May 3rd: Austria - Our Lady of Mariazell

Feast Day: September 13th

The most famous place of pilgrimage to Mary in Central Europe, high in the Austrian Alps. Its origins go back to 1154, when Magnus, a Benedictine monk, retired from the abbey at Lambrecht to live a more contemplative life. He carried with him a twenty-two-inch simple statue of Mary and her infant Son. He lost his way in the woods near Graatz, and night found him facing a high rock that he could neither climb nor go around. He placed the statue on a log while he prayed to Our Lady for direction. The high black rock suddenly split in two and light shone forth from its severed edges. He realized that Mary had led him there and wanted to be honored in that place. He built a small hermitage with a tree stump for a pedestal to hold the statue. About a century later a neighboring prince and his wife were seriously ill. Being told in a dream to go to the hermitage and pray, they were cured. In gratitude they built a church on the spot. The statue of Our Lady of Mariazell, though over eight hundred years old, has never shown any sign of wear or decay.
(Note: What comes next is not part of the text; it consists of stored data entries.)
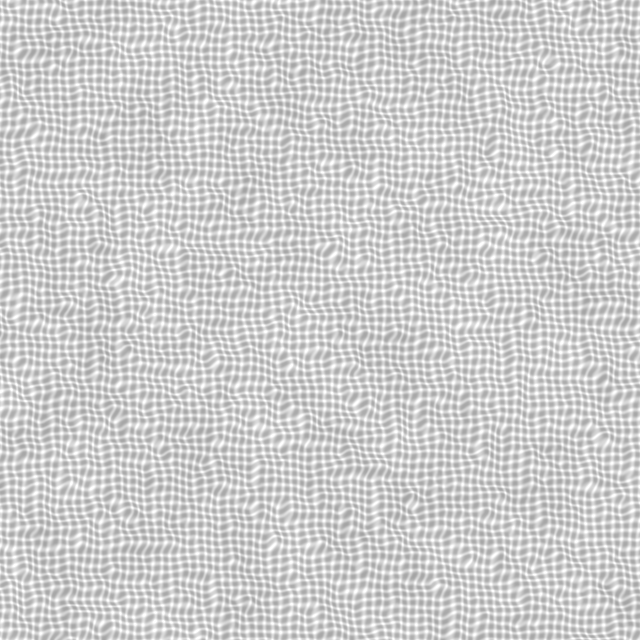
A WebGL 2 fragment shader for this texture:

```glsl
#version 300 es
precision highp float;
// Pale gauze: a fine grid of soft white threads, rippled by noise.

uniform vec2 u_resolution;
out vec4 fragColor;

float hash(vec2 cell) {
    vec3 p = fract(cell.xyx * vec3(0.1031, 0.1030, 0.0973));
    p += dot(p, p.yzx + 33.33);
    return fract((p.x + p.y) * p.z);
}

// Smooth value noise, centred on zero
float noise(vec2 p) {
    vec2 cell = floor(p);
    vec2 f = fract(p);
    f = f * f * (3.0 - 2.0 * f);
    float low = mix(hash(cell), hash(cell + vec2(1.0, 0.0)), f.x);
    float high = mix(hash(cell + vec2(0.0, 1.0)), hash(cell + vec2(1.0, 1.0)), f.x);
    return mix(low, high, f.y) - 0.5;
}

// Soft ridge along each whole number, with a wider valley between
float thread(float x) {
    return pow(0.5 + 0.5 * cos(6.28319 * x), 1.6);
}

void main() {
    vec2 uv = gl_FragCoord.xy / u_resolution.y;

    // One shared shift on both axes gives slanted creases and stretched holes
    float ripple = 0.85 * noise(uv * 43.0 + 7.3)
                 + 0.45 * noise(uv * 21.0 + 41.7)
                 + 0.25 * noise(uv * 79.0 + 90.1);
    vec2 weave = uv * 75.0 + ripple;

    // Warp and weft add up, so crossings are brightest
    float cover = 0.5 * (thread(weave.x) + thread(weave.y));

    // Uneven density of the cloth, from patches down to single holes
    float density = 0.030 * noise(uv * 13.0 + 150.0)
                  + 0.035 * noise(uv * 37.0 + 210.0);
    float shade = 0.664 + 0.35 * cover + density;

    fragColor = vec4(vec3(clamp(shade, 0.0, 1.0)), 1.0);
}
```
The Madonna is seated, her dress is white, with a blue mantle. The Infant holds an apple in his hand. Mary is holding a pear. The first church replacing the small chapel was built in 1200. In 1340 the King of Hungary erected a larger church to accommodate the pilgrims. In the seventeenth century the present Baroque edifice was built. The Austro-Hungarian rulers considered it their most cherished shrine. Veneration to Mary and her Son continued under all vicissitudes until grave war dangers forced a temporary concealment of the treasured statue. This shrine has maintained its Austrian character though it has been a haven to people from many nations. In 1975 Cardinal Mindszenty was buried at Mariazell, his personally designated final resting place.(Fr. John A. Hardon)
This website set up to chronicle the visit of Pope Benedict XVI to Austria for the 850th anniversary of the shrine of Mariazell in September 2007 has detailed information and many pictures. I particularly liked this one of the monk Marcus arriving at Mariazell:

To prepare for the Pope's visit the bishops asked Austrians to pray this prayer from his encyclical Deus Caritas:
Holy Mary, Mother of God, you have given the world its true light, Jesus, your Son – the Son of God. You abandoned yourself completely to God's call and thus became a wellspring of the goodness which flows forth from him. Show us Jesus. Lead us to him. Teach us to know and love him, so that we too can become capable of true love and be fountains of living water in the midst of a thirsting world”.
The website for the Basilica of Mariazell includes an extensive panoramic tour. Click on the green circles for a 360 degree view from that spot. The site also has pictures and details of other holy places at Mariazell.

(Picture: BBC News)

If I was travelling to Mariazell I would want to take a ride on The Pilgrim's Railway, the Mariazellerbahn.

This prayer comes from the website of the National Shrine of the Immaculate Conception at Washington:
Prayer to Our Lady of Mariazell
O Mary, we call upon you.
You are the Great Mother of Austria,
the Mother of the Slavic peoples.
You offer a safe haven for the exiled;
you bring freedom and consolation to prisoners.
We ask you holiest of all virgins, to guard innocence and purity.
Help us in all our needs, assist us in danger when we call upon you.
O Mary, guardian of the German Lands,
we pray that you may banish the scourges of war and bring peace to all believers. Through your powerful intercession, console the disillusioned, bring back the erring, comfort the sick, and give hope to sinners.
Great Mother Mary, Our Lady of Mariazell,
bless and protect the people who honor you.


Mary G said...

Pope Benedict went to Mariazell when he went to Austria last year (as did JP2 at least once during his pontificate). It is a wonderful place in a country that has many Marian shrines ...

And the Mariazellerbahn IS a trip not to be missed ... the narrow gauge thru the mountains is thrilled (altho I'm not keen on heights).

Thanks for bringing back memories of a wonderful time ... and THANKS for creating this unit; you REALLY need to publish it.

Amy Bowllan said...

Thank you for posting this. It allowed me to pause for a minute and get out of the day - to - day mundane 'stuff'.

The Bookworm said...

I thought of you when I was doing this one, Mary :).

Thank you for the kind comments.